After determining how chocolate is orally processed, the research team wanted to find the exact sweet spot of the breakdown of solid cocoa particles and fat as they are released into the mouth. They determined that the epicurean pleasure comes only from the chocolate's outer layer of fat; the secondary fatty layers inside the chocolate don’t add to the sensation. It was this final discovery that helped the team determine that it might be possible to produce healthier chocolate that would contain less oil, says Soltanahmadi. And therefore, less fat.
Rongjia Tao, a physicist at Temple University in Philadelphia, thinks the Leeds study and the concept behind it is “very interesting.” Tao, himself, did a study in 2016 and found he could reduce fat in milk chocolate by 20 percent. He believes that the Leeds researchers’ discovery about the first layer of fat being more important for taste than the other layer can inform future chocolate manufacturing. “As a scientist I consider this significant and an important starting point,” he says.
Chocolate is rich in polyphenols, naturally occurring compounds also found in fruits and vegetables, such as grapes, apples and berries. Research found that plant polyphenols can protect against cancer, diabetes and osteoporosis as well as cardiovascular ad neurodegenerative diseases.
Not everyone thinks it’s a good idea, such as chef Michael Antonorsi, founder and owner of Chuao Chocolatier, one of the leading chocolate makers in the U.S. First, he says, “cacao fat is definitely a good fat.” Second, he’s not thrilled that science is trying to interfere with nature. “Every time we've tried to intervene and change nature, we get things out of balance,” says Antonorsi. “There’s a reason cacao is botanically known as food of the gods. The botanical name is the Theobroma cacao: Theobroma in ancient Greek, Theo is God and Brahma is food. So it's a food of the gods,” Antonorsi explains. He’s doubtful that a chocolate made only with a top layer of fat will produce the same epicurean satisfaction. “You're not going to achieve the same sensation because that surface fat is going to dissipate and there is no fat from behind coming to take over,” he says.
Without layers of fat, Antonorsi fears the deeply satisfying experiential part of savoring chocolate will be lost. The University of Leeds team, however, thinks that it may be possible to make chocolate healthier - when consumed in limited amounts - without sacrificing its taste. They believe the concept of less fatty but no less slick chocolate will resonate with at least some chocolate-makers and consumers, too.
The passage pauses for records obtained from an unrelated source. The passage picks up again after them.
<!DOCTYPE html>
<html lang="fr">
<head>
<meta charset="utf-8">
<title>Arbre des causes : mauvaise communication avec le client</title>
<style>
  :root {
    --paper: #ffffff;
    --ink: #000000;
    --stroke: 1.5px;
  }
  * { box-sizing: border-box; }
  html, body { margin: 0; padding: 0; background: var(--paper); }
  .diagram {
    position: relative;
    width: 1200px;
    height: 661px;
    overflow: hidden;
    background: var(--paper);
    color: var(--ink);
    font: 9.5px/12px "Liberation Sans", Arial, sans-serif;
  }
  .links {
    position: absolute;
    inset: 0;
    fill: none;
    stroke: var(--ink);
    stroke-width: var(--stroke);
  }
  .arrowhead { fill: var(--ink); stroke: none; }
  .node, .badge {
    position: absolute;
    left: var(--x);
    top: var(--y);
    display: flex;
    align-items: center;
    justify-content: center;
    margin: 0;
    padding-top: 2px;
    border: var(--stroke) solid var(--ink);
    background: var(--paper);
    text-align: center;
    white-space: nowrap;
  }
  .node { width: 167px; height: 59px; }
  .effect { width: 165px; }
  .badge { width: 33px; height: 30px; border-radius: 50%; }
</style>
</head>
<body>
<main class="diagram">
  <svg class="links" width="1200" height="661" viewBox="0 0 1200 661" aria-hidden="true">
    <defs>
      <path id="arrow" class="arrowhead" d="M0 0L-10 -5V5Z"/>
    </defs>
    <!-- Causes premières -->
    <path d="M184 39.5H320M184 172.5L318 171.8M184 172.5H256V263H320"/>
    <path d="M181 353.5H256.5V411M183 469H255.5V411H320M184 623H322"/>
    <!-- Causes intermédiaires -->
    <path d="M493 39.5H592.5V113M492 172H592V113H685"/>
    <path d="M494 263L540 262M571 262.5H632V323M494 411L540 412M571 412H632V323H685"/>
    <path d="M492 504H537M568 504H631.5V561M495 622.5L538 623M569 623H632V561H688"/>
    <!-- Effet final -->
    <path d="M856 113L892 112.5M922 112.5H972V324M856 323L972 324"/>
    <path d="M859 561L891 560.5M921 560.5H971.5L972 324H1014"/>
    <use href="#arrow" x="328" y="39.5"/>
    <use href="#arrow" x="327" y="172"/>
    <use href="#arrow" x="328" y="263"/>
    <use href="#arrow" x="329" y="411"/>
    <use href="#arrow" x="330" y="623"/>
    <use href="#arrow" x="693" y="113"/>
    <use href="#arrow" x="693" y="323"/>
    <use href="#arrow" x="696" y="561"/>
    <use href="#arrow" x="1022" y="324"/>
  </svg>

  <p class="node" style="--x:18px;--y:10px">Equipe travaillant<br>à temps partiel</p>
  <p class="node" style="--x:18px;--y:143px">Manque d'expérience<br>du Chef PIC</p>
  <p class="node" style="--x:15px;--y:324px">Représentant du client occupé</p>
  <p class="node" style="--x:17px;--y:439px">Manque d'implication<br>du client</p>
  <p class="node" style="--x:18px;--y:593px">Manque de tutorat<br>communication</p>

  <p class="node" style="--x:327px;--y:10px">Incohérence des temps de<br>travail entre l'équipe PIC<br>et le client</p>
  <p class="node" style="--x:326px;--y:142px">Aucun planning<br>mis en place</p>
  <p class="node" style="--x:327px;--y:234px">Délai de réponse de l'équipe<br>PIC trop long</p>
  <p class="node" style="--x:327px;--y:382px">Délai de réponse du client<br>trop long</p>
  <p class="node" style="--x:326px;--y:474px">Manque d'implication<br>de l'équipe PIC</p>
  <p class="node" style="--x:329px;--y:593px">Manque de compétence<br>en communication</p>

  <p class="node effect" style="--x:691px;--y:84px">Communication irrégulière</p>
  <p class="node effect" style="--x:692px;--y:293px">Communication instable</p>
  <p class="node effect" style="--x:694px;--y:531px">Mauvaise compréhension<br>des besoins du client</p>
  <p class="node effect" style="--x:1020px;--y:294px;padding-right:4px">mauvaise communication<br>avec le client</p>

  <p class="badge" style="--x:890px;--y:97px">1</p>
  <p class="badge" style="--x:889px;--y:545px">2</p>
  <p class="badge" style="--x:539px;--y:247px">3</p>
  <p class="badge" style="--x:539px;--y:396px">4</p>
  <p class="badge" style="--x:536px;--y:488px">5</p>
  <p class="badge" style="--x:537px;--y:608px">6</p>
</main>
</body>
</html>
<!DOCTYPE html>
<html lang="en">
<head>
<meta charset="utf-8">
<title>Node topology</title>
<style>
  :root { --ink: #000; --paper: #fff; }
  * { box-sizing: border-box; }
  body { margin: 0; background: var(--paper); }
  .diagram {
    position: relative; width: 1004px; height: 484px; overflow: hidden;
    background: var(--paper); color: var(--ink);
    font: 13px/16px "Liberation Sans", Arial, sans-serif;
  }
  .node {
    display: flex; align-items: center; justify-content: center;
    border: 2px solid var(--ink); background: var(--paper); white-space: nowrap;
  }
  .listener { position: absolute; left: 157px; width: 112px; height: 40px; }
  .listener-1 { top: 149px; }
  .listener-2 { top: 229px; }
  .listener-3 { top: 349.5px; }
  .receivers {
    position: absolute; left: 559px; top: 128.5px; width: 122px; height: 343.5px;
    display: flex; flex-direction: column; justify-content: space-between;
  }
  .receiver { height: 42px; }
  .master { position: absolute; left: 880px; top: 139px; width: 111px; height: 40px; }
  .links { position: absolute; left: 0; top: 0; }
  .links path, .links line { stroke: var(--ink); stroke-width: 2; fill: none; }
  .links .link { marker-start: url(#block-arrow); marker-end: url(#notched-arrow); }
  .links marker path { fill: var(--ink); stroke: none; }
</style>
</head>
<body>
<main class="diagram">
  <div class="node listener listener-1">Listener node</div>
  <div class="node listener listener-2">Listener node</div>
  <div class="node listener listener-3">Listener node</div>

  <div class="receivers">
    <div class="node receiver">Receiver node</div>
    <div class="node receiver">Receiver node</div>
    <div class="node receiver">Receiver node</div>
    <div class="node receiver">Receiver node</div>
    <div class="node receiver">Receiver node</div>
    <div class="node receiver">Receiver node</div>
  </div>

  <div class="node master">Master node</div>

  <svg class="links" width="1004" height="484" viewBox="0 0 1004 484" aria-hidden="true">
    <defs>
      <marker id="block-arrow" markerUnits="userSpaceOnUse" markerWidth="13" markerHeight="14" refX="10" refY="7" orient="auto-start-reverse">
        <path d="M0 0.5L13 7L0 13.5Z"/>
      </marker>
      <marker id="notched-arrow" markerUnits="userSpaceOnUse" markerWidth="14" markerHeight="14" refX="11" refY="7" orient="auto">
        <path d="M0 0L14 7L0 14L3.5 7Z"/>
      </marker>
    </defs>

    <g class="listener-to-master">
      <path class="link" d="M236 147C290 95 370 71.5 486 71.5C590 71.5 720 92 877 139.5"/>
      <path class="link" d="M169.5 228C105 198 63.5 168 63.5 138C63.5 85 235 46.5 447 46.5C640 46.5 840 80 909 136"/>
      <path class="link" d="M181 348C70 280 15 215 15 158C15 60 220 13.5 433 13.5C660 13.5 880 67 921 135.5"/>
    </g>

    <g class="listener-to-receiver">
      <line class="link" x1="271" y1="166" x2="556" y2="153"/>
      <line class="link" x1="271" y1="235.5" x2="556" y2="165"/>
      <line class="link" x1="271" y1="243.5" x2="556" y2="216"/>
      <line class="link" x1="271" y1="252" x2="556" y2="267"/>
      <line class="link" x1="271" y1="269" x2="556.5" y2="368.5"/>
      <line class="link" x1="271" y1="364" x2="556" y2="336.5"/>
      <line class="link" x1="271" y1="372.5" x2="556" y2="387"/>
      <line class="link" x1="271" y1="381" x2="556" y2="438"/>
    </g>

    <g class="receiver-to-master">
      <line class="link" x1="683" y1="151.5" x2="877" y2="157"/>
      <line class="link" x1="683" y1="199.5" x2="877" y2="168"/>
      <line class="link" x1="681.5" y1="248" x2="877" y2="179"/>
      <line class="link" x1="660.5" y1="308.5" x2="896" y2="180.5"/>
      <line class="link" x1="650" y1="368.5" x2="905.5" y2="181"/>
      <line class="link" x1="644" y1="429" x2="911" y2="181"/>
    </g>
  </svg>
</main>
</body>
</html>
Chocolate already contains some healthful compounds. Its cocoa particles have “loads of health benefits,” says Soltanahmadi. Dark chocolate usually has more cocoa than milk chocolate. Some experts recommend that dark chocolate should contain at least 70 percent cocoa in order for it to offer some health benefit.Research has shown that the cocoa in chocolate is rich in polyphenols, naturally occurring compounds also found in fruits and vegetables, such as grapes, apples and berries. Research has shown that consuming plant polyphenols can be protective against cancer, diabetes and osteoporosis as well as cardiovascular and neurodegenerative diseases.
“So keeping the healthy part of it and reducing the oily part of it, which is not healthy, but is giving you that indulgence of it … that was the final aim,” Soltanahmadi says. He adds that the team has been approached by individuals in the chocolate industry about their research. “Everyone wants to have a healthy chocolate, which at the same time tastes brilliant and gives you that self-indulging experience.”